▸ Activity
In the data below, locate each line with the word "return" and list it.

Top of Record set

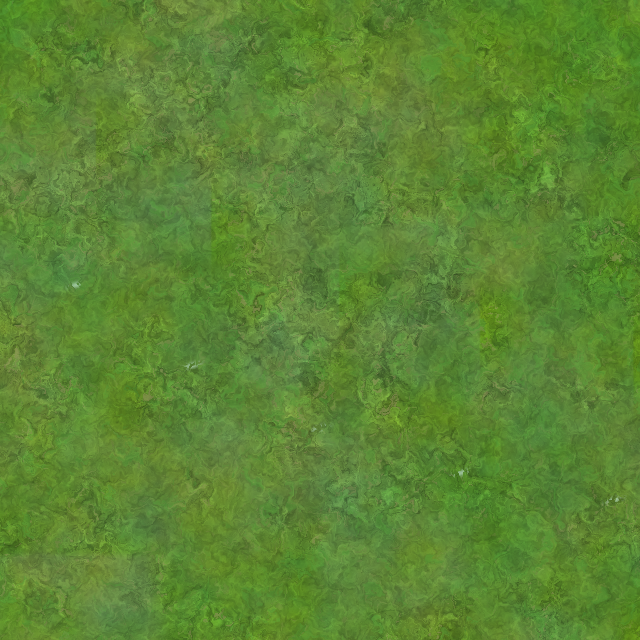
Reproduce this texture procedurally as a three.js fragment shader.

```glsl
// Mottled meadow turf seen from above, with lush, dry and tufted patches.
varying vec2 vUv;

float hash(vec2 p) {
  vec3 q = fract(p.xyx * 0.1031);
  q += dot(q, q.yzx + 33.33);
  return fract((q.x + q.y) * q.z);
}

float noise(vec2 p) {
  vec2 i = floor(p), f = fract(p);
  f = f * f * (3.0 - 2.0 * f);
  return mix(mix(hash(i), hash(i + vec2(1.0, 0.0)), f.x),
             mix(hash(i + vec2(0.0, 1.0)), hash(i + 1.0), f.x), f.y);
}

// Layered noise, centred on zero
float fbm(vec2 p) {
  float sum = 0.0, weight = 0.5;
  for (int i = 0; i < 4; i++) {
    sum += weight * (noise(p) - 0.5);
    p = mat2(1.6, 1.2, -1.2, 1.6) * p + 17.3;
    weight *= 0.55;
  }
  return sum;
}

// Thin wandering lines where noise crosses its middle value
float curls(vec2 p, float width) {
  return 1.0 - smoothstep(0.0, width, abs(noise(p) - 0.5));
}

void main() {
  vec2 p = vUv;
  vec2 warp = vec2(fbm(p * 42.0 + 3.0), fbm(p * 42.0 + 61.0));

  // Broad growth: dull in the middle, lush toward the sides
  float growth = 0.38 + 1.5 * fbm(p * 4.0 + 8.0) + 0.8 * fbm(p * 17.0 + 30.0);
  growth += 1.1 * (length((p - vec2(0.55, 0.57)) * vec2(1.0, 0.75)) - 0.3);
  growth -= 0.6 * smoothstep(0.27, 0.22, p.x) * smoothstep(0.14, 0.125, p.y);
  float yellowing = 1.6 * fbm(p * 9.0 + 44.0) + 0.9 * fbm(p * 28.0 + 12.0);

  // Recurring yellow tufts with a hard left side, and pale flowers below them
  float flowers = 0.0;
  float tuftShade = 0.0;
  for (int i = 0; i < 5; i++) {
    float n = float(i);
    vec2 d = p - vec2(0.12 + 0.17 * n + 0.01 * n * n, 0.555 - 0.14 * n + 0.014 * n * n);
    vec2 t = (d - vec2(0.03, 0.22)) / vec2(0.07, 0.065);
    float tuft = exp(-dot(t, t)) * smoothstep(-0.002, 0.002, d.x - 0.03);
    growth += 0.5 * tuft;
    yellowing += 0.35 * tuft;
    tuftShade += tuft;
    d.y -= 0.25 * d.x;
    flowers += exp(-dot(d / vec2(0.014, 0.005), d / vec2(0.014, 0.005)));
  }

  vec3 color = mix(vec3(0.388, 0.515, 0.25), vec3(0.315, 0.515, 0.125),
                   clamp(growth, 0.0, 1.0));
  color += vec3(0.07, 0.012, -0.05) * yellowing;

  // Clumps, leaves and fine blades
  float clumps = fbm(p * 24.0 + warp * 1.5);
  float leaves = fbm(p * 78.0 + warp * 5.0 + 20.0);
  float blades = noise(p * 240.0 + warp * 9.0) - 0.5;
  float rough = smoothstep(-0.1, 0.2, fbm(p * 13.0 + 77.0) + 0.12 * tuftShade);
  float tone = 0.26 * clumps + (0.32 + 0.3 * rough) * leaves + 0.17 * blades;
  color *= 1.015 + tone;

  // Dark creases and bright leaf edges curl through the rough areas
  vec2 curlPoint = p * 88.0 + warp * 6.0;
  color *= 1.0 - (0.05 + 0.11 * rough) * curls(curlPoint, 0.1);
  color += vec3(0.045, 0.06, 0.03) * curls(curlPoint * 1.2 + 37.0, 0.09) * (0.3 + 0.7 * rough);

  // Shaded hollows, fresh leaves and dry straw
  float hollow = smoothstep(0.17, 0.32, fbm(p * 52.0 + warp * 3.0 + 90.0)) * rough;
  color = mix(color, vec3(0.2, 0.33, 0.12), 0.55 * hollow);
  float fresh = smoothstep(0.12, 0.28, fbm(p * 46.0 + warp * 3.0 + 140.0));
  color = mix(color, vec3(0.32, 0.61, 0.22), 0.4 * fresh);
  float straw = smoothstep(0.15, 0.3, fbm(p * 105.0 + warp * 6.0 + 200.0));
  color = mix(color, vec3(0.57, 0.57, 0.36), straw * (0.2 + 0.35 * rough));

  // Pale blossom flecks
  float petals = smoothstep(0.48, 0.68, noise(p * 230.0 + warp * 8.0 + 9.0));
  color = mix(color, vec3(0.68, 0.82, 0.7), 0.8 * petals * min(flowers, 1.0));

  gl_FragColor = vec4(color, 1.0);
}
```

Bottom of Record set

▸ Response to the exercise
  return fract((q.x + q.y) * q.z);
  return mix(mix(hash(i), hash(i + vec2(1.0, 0.0)), f.x),
  return sum;
  return 1.0 - smoothstep(0.0, width, abs(noise(p) - 0.5));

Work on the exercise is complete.